The best approach would be to discuss your small business risks with an expert broker who will be able to provide you with options and scenarios that will allow you to make better-informed decisions and a clear distinction between your business and personal insurance perspectives.
The gig economy
Nowhere is the changing world of work more apparent than in the emergence of the gig economy, which is a labour market characterised by freelance, flexible, on-demand work. As the gig economy gains momentum, many businesses are opting to utilise specialised skillsets that are readily available in the gig economy framework on a project-to-project basis from freelancers or sub-contractors. While it affords a business the ability to utilise specialised skills without having to commit to aspects related to long-term employment, there are some inherent risks that the business may face that need to be considered.
“It doesn’t matter whether the work is performed by a full-time employee or an individual contracted through a work-on-demand platform, your business remains liable for the quality of work delivered, non-delivery, professional liability or any cyber-related risks. It is important to investigate the related risks and to check whether your business insurance covers are sufficient, especially from a liability point of view,” says Clayton.
“It is also important to note that individuals who operate within the gig economy, technically fall under the ‘self-employed’ banner of risk, which means that any insurance cover for activities performed within the gig economy is their personal responsibility,” Clayton warns.
A good example is an individual using their personal vehicle in a work or income-generating capacity – say for example as a passenger transport provider or doing deliveries for an online retailer or courier company. It effectively takes the vehicle out of the personal sphere of insurance cover and places it in the business insurance space, where you need to consider commercial vehicle insurance, passenger liability covers and possibly even goods in transit cover if transporting high-value items and stock.

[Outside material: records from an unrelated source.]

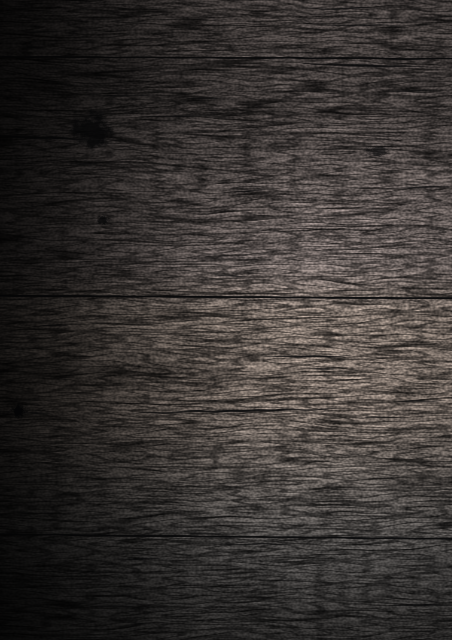
Give the GLSL for this texture, as a WebGL 2 fragment shader.

```glsl
#version 300 es
precision highp float;
// Dark weathered planks with fine horizontal grain, lit from the right.
// Stretched gradient noise makes fibres and thin dark furrows; distance
// functions cut seams, knots and cracks; a light field fades left and ends.
uniform vec2 u_resolution;
out vec4 fragColor;

float hash(vec2 p) {
  vec3 q = fract(vec3(p.xyx) * vec3(0.1031, 0.103, 0.0973));
  q += dot(q, q.yzx + 33.33);
  return fract((q.x + q.y) * q.z);
}

vec2 gradientAt(vec2 cell) {
  float angle = 6.2832 * hash(cell);
  return vec2(cos(angle), sin(angle));
}

// Gradient noise, roughly -0.7 to 0.7
float noise(vec2 p) {
  vec2 i = floor(p), f = fract(p), e = vec2(0.0, 1.0);
  vec2 u = f * f * f * (f * (f * 6.0 - 15.0) + 10.0);
  float low = mix(dot(gradientAt(i), f), dot(gradientAt(i + e.yx), f - e.yx), u.x);
  float high = mix(dot(gradientAt(i + e), f - e), dot(gradientAt(i + 1.0), f - 1.0), u.x);
  return mix(low, high, u.y);
}

float fbm(vec2 p) {
  float sum = 0.0, amp = 1.0;
  for (int i = 0; i < 4; i++) {
    sum += amp * noise(p);
    p = p * 2.03 + 17.3;
    amp *= 0.55;
  }
  return sum;
}

// Thin dark lines along the zero level of stretched noise
float furrow(vec2 p, float width) {
  return 1.0 - smoothstep(0.2 * width, width, abs(noise(p)));
}

float stain(vec2 p, vec2 center, vec2 radius) {
  vec2 d = (p - center) / radius;
  return exp(-dot(d, d));
}

// Dark ellipse with a wobbling rim
float knot(vec2 p, vec2 center, vec2 radius) {
  vec2 d = (p - center) / radius;
  return 1.0 - smoothstep(0.5, 1.15, length(d) + 0.5 * fbm(d * 1.7 + center * 90.0));
}

// Thin split along the grain, tapered at both ends
float crack(vec2 p, vec2 center, float halfLength, float width, float slope) {
  vec2 d = p - center;
  float taper = max(1.0 - pow(d.x / halfLength, 2.0), 0.0);
  float y = d.y - slope * d.x - 0.003 * noise(vec2(d.x * 22.0, center.y * 70.0));
  return sqrt(taper) * (1.0 - smoothstep(0.2, 1.0, abs(y) / (width * (0.4 + taper))));
}

float seam(vec2 p, float left, float slope, float width) {
  float y = p.y - left - slope * p.x - 0.0012 * noise(vec2(p.x * 18.0, left * 50.0));
  return 1.0 - smoothstep(width * 0.3, width, abs(y));
}

void main() {
  vec2 p = gl_FragCoord.xy / u_resolution.y;
  float x = gl_FragCoord.x / u_resolution.x;

  // Each plank gets its own gently waving grain
  float plank = step(0.165 - 0.010 * p.x, p.y) + step(0.538 - 0.006 * p.x, p.y)
              + step(0.911 - 0.004 * p.x, p.y);
  vec2 g = p + vec2(plank * 3.7, 0.0);
  g.y += 0.008 * noise(g * vec2(4.0, 9.0)) + 0.0015 * noise(g * vec2(16.0, 30.0));
  vec2 bend = p - vec2(0.143, 0.798);
  g.y += 0.12 * bend.y * exp(-dot(bend, bend) * 160.0);

  // Grain: bands, fibres, crisp specks, then dark furrows
  float wood = 1.06 + 0.16 * fbm(g * vec2(3.0, 26.0)) + 0.20 * noise(g * vec2(8.0, 95.0) + 5.0)
             + 0.42 * noise(g * vec2(16.0, 190.0) + 31.0) + 0.48 * noise(g * vec2(55.0, 290.0) + 73.0)
             + 0.50 * noise(g * vec2(210.0, 330.0) + 11.0);
  float broken = smoothstep(-0.25, 0.3, noise(g * vec2(11.0, 60.0) + 91.0));
  wood *= 1.0 - 0.50 * broken * furrow(g * vec2(5.0, 85.0) + 47.0, 0.15);
  wood *= 1.0 - 0.38 * furrow(g * vec2(14.0, 120.0) + 63.0, 0.15);

  // Light: bright at the right of the middle, dark at the left and both ends
  float light = 0.045 + 0.36 * smoothstep(-0.10, 0.72, x);
  light *= 1.0 - 0.10 * smoothstep(0.82, 1.0, x);
  light *= mix(0.40, 1.0, smoothstep(-0.05, 0.36, p.y)) * mix(1.0, 0.62, smoothstep(0.55, 0.94, p.y));
  light *= 1.0 + 0.15 * stain(p, vec2(0.4, 0.46), vec2(0.6, 0.11));

  // Ragged stains along the boards
  float stains = 0.60 * stain(p, vec2(0.40, 0.832), vec2(0.19, 0.016))
               + 0.40 * stain(p, vec2(0.17, 0.418), vec2(0.25, 0.018))
               + 0.35 * stain(p, vec2(0.14, 0.880), vec2(0.12, 0.020))
               + 0.35 * stain(p, vec2(0.70, 0.245), vec2(0.12, 0.022));
  wood *= 1.0 - clamp(stains * (0.6 + 1.1 * fbm(p * vec2(16.0, 75.0) + 8.0)), 0.0, 0.8);

  // Knots and the larger splits
  float dark = max(knot(p, bend * 0.0 + vec2(0.143, 0.798), vec2(0.033, 0.030)) * 0.85,
                   knot(p, vec2(0.029, 0.357), vec2(0.013, 0.010)));
  dark = max(dark, 0.8 * knot(p, vec2(0.161, 0.656), vec2(0.010, 0.007)));
  dark = max(dark, 0.6 * knot(p, vec2(0.590, 0.764), vec2(0.018, 0.009)));
  dark = max(dark, 0.9 * crack(p, vec2(0.37, 0.358), 0.17, 0.0020, 0.022));
  dark = max(dark, 0.9 * crack(p, vec2(0.48, 0.443), 0.07, 0.0018, 0.0));
  dark = max(dark, 0.9 * crack(p, vec2(0.06, 0.785), 0.13, 0.0022, -0.03));
  dark = max(dark, 0.9 * crack(p, vec2(0.57, 0.898), 0.10, 0.0022, -0.03));
  for (int i = 0; i < 24; i++) {
    vec2 id = vec2(float(i), 4.0), at = vec2(0.75 * hash(id), hash(id + 40.0));
    dark = max(dark, 0.65 * crack(p, at, 0.02 + 0.05 * hash(id + 80.0), 0.0015, 0.01));
  }

  // Seams, with a worn lip below the middle one
  dark = max(dark, 0.9 * max(seam(p, 0.911, -0.004, 0.0019), seam(p, 0.165, -0.010, 0.0021)));
  dark = max(dark, 0.95 * seam(p, 0.538, -0.006, 0.0022));
  wood *= 1.0 + 0.2 * seam(p, 0.522, -0.006, 0.014) * (0.5 + noise(p * vec2(70.0, 30.0)));

  // Warm middle, cooler ends
  vec3 tint = mix(vec3(1.0, 0.97, 0.95), vec3(1.07, 0.97, 0.90), smoothstep(0.1, 0.4, p.y));
  tint = mix(tint, vec3(1.05, 0.96, 0.93), smoothstep(0.5, 0.6, p.y));
  vec3 color = tint * light * max(wood, 0.12);
  fragColor = vec4(mix(color, vec3(0.035, 0.037, 0.042) * (0.3 + 2.0 * light), dark), 1.0);
}
```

“There is simply no one-size-fits-all approach to risk and insurance for your small business. It all depends on the nature of your business and its unique levels of exposure. In this regard, consulting with a professional risk advisor is an invaluable exercise in assessing your exposures and protecting your assets and potential liabilities and whether these fall under a personal or commercial insurance policy,” concludes Clayton.